TASK ITEM — Write out the records below exactly as they appear, skipping each picture.

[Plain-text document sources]
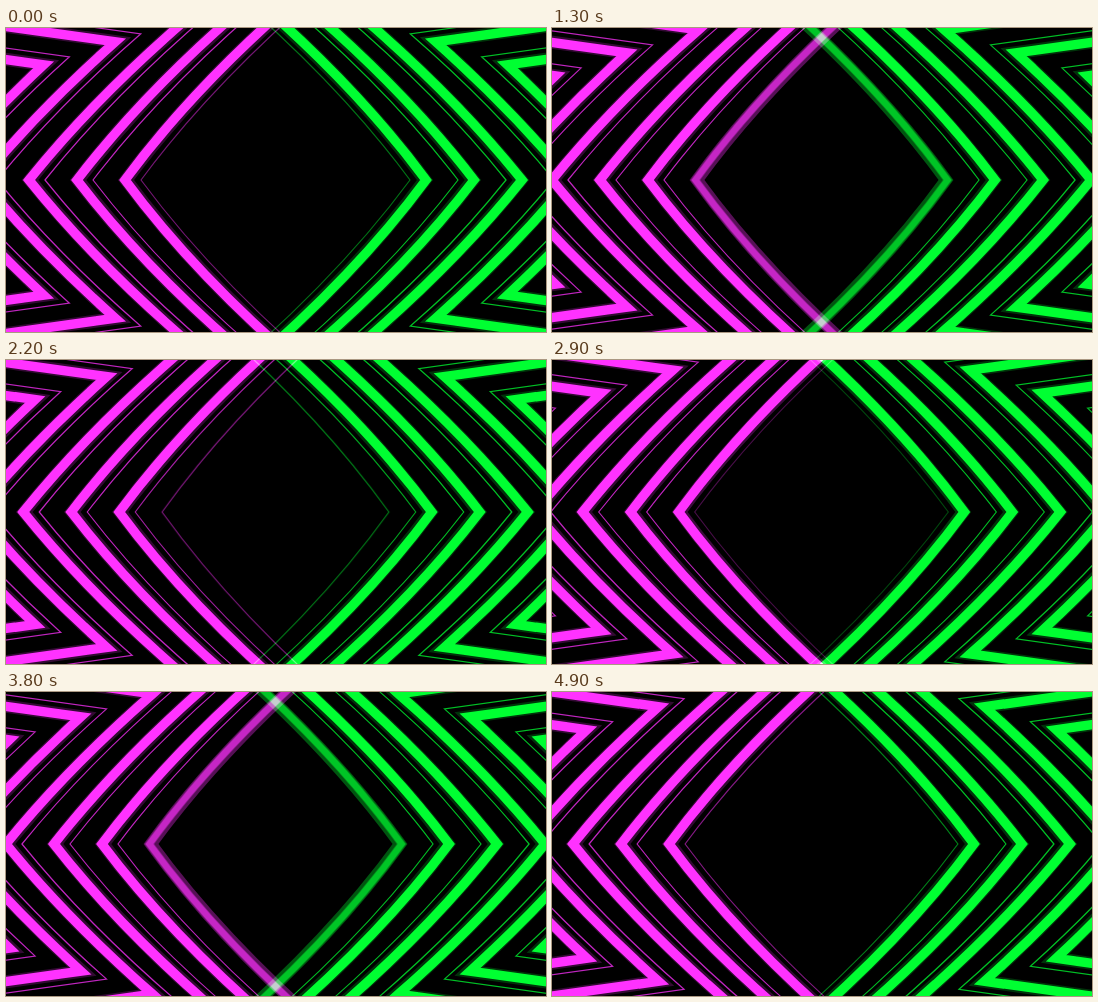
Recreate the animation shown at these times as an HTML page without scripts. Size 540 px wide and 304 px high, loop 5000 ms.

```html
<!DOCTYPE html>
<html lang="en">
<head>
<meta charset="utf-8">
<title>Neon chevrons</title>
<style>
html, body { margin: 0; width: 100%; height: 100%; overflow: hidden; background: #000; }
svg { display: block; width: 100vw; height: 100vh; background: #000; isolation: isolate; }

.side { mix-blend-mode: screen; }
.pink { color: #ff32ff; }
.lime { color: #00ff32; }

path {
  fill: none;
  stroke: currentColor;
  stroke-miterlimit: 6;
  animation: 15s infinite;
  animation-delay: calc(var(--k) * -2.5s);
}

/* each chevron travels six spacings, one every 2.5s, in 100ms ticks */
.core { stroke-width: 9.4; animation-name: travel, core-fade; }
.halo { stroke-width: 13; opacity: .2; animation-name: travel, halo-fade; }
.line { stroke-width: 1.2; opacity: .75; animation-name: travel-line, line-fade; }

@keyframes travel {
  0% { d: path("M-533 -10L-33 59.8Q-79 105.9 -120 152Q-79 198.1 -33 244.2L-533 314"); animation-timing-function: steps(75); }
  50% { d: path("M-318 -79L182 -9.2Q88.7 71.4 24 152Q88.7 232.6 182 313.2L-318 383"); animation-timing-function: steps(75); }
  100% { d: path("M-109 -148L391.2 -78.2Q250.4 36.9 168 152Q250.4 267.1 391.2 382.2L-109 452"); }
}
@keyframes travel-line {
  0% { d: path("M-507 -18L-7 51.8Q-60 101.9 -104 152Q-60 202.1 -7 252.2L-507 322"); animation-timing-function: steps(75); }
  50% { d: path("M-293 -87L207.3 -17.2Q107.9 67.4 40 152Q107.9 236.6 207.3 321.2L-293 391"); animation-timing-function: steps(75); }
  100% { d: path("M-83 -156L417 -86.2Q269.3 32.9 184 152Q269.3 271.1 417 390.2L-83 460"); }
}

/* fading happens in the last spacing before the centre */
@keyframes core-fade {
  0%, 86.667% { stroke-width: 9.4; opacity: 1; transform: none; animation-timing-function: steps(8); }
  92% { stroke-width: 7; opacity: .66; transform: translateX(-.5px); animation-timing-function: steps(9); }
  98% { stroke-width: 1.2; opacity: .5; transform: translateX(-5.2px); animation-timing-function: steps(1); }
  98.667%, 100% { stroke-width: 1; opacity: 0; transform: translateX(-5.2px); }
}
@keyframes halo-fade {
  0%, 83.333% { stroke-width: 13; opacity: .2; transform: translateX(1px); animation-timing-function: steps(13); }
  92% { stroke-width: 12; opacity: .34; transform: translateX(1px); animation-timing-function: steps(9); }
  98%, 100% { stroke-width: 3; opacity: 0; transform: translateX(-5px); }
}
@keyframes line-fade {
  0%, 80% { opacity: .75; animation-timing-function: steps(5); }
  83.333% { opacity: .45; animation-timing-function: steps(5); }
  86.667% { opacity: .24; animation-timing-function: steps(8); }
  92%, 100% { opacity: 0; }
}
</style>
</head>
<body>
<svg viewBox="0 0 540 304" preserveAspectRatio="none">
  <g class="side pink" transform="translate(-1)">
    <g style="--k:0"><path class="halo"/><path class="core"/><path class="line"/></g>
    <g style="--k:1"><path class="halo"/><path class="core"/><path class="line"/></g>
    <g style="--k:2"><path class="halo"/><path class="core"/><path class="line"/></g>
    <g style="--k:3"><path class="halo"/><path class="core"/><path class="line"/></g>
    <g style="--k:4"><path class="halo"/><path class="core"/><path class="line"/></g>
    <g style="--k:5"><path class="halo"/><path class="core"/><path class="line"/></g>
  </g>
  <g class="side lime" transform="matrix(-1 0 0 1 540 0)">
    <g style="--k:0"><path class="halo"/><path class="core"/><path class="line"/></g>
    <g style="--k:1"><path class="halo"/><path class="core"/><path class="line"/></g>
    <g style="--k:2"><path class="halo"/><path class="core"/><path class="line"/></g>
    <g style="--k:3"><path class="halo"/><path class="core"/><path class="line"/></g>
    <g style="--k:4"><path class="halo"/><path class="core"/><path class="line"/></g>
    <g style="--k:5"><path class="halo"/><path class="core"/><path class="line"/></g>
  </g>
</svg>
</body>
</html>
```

ANSWER BOX —
Recreate the animation shown at these times as an HTML page without scripts. Size 540 px wide and 304 px high, loop 5000 ms.

```html
<!DOCTYPE html>
<html lang="en">
<head>
<meta charset="utf-8">
<title>Neon chevrons</title>
<style>
html, body { margin: 0; width: 100%; height: 100%; overflow: hidden; background: #000; }
svg { display: block; width: 100vw; height: 100vh; background: #000; isolation: isolate; }

.side { mix-blend-mode: screen; }
.pink { color: #ff32ff; }
.lime { color: #00ff32; }

path {
  fill: none;
  stroke: currentColor;
  stroke-miterlimit: 6;
  animation: 15s infinite;
  animation-delay: calc(var(--k) * -2.5s);
}

/* each chevron travels six spacings, one every 2.5s, in 100ms ticks */
.core { stroke-width: 9.4; animation-name: travel, core-fade; }
.halo { stroke-width: 13; opacity: .2; animation-name: travel, halo-fade; }
.line { stroke-width: 1.2; opacity: .75; animation-name: travel-line, line-fade; }

@keyframes travel {
  0% { d: path("M-533 -10L-33 59.8Q-79 105.9 -120 152Q-79 198.1 -33 244.2L-533 314"); animation-timing-function: steps(75); }
  50% { d: path("M-318 -79L182 -9.2Q88.7 71.4 24 152Q88.7 232.6 182 313.2L-318 383"); animation-timing-function: steps(75); }
  100% { d: path("M-109 -148L391.2 -78.2Q250.4 36.9 168 152Q250.4 267.1 391.2 382.2L-109 452"); }
}
@keyframes travel-line {
  0% { d: path("M-507 -18L-7 51.8Q-60 101.9 -104 152Q-60 202.1 -7 252.2L-507 322"); animation-timing-function: steps(75); }
  50% { d: path("M-293 -87L207.3 -17.2Q107.9 67.4 40 152Q107.9 236.6 207.3 321.2L-293 391"); animation-timing-function: steps(75); }
  100% { d: path("M-83 -156L417 -86.2Q269.3 32.9 184 152Q269.3 271.1 417 390.2L-83 460"); }
}

/* fading happens in the last spacing before the centre */
@keyframes core-fade {
  0%, 86.667% { stroke-width: 9.4; opacity: 1; transform: none; animation-timing-function: steps(8); }
  92% { stroke-width: 7; opacity: .66; transform: translateX(-.5px); animation-timing-function: steps(9); }
  98% { stroke-width: 1.2; opacity: .5; transform: translateX(-5.2px); animation-timing-function: steps(1); }
  98.667%, 100% { stroke-width: 1; opacity: 0; transform: translateX(-5.2px); }
}
@keyframes halo-fade {
  0%, 83.333% { stroke-width: 13; opacity: .2; transform: translateX(1px); animation-timing-function: steps(13); }
  92% { stroke-width: 12; opacity: .34; transform: translateX(1px); animation-timing-function: steps(9); }
  98%, 100% { stroke-width: 3; opacity: 0; transform: translateX(-5px); }
}
@keyframes line-fade {
  0%, 80% { opacity: .75; animation-timing-function: steps(5); }
  83.333% { opacity: .45; animation-timing-function: steps(5); }
  86.667% { opacity: .24; animation-timing-function: steps(8); }
  92%, 100% { opacity: 0; }
}
</style>
</head>
<body>
<svg viewBox="0 0 540 304" preserveAspectRatio="none">
  <g class="side pink" transform="translate(-1)">
    <g style="--k:0"><path class="halo"/><path class="core"/><path class="line"/></g>
    <g style="--k:1"><path class="halo"/><path class="core"/><path class="line"/></g>
    <g style="--k:2"><path class="halo"/><path class="core"/><path class="line"/></g>
    <g style="--k:3"><path class="halo"/><path class="core"/><path class="line"/></g>
    <g style="--k:4"><path class="halo"/><path class="core"/><path class="line"/></g>
    <g style="--k:5"><path class="halo"/><path class="core"/><path class="line"/></g>
  </g>
  <g class="side lime" transform="matrix(-1 0 0 1 540 0)">
    <g style="--k:0"><path class="halo"/><path class="core"/><path class="line"/></g>
    <g style="--k:1"><path class="halo"/><path class="core"/><path class="line"/></g>
    <g style="--k:2"><path class="halo"/><path class="core"/><path class="line"/></g>
    <g style="--k:3"><path class="halo"/><path class="core"/><path class="line"/></g>
    <g style="--k:4"><path class="halo"/><path class="core"/><path class="line"/></g>
    <g style="--k:5"><path class="halo"/><path class="core"/><path class="line"/></g>
  </g>
</svg>
</body>
</html>
```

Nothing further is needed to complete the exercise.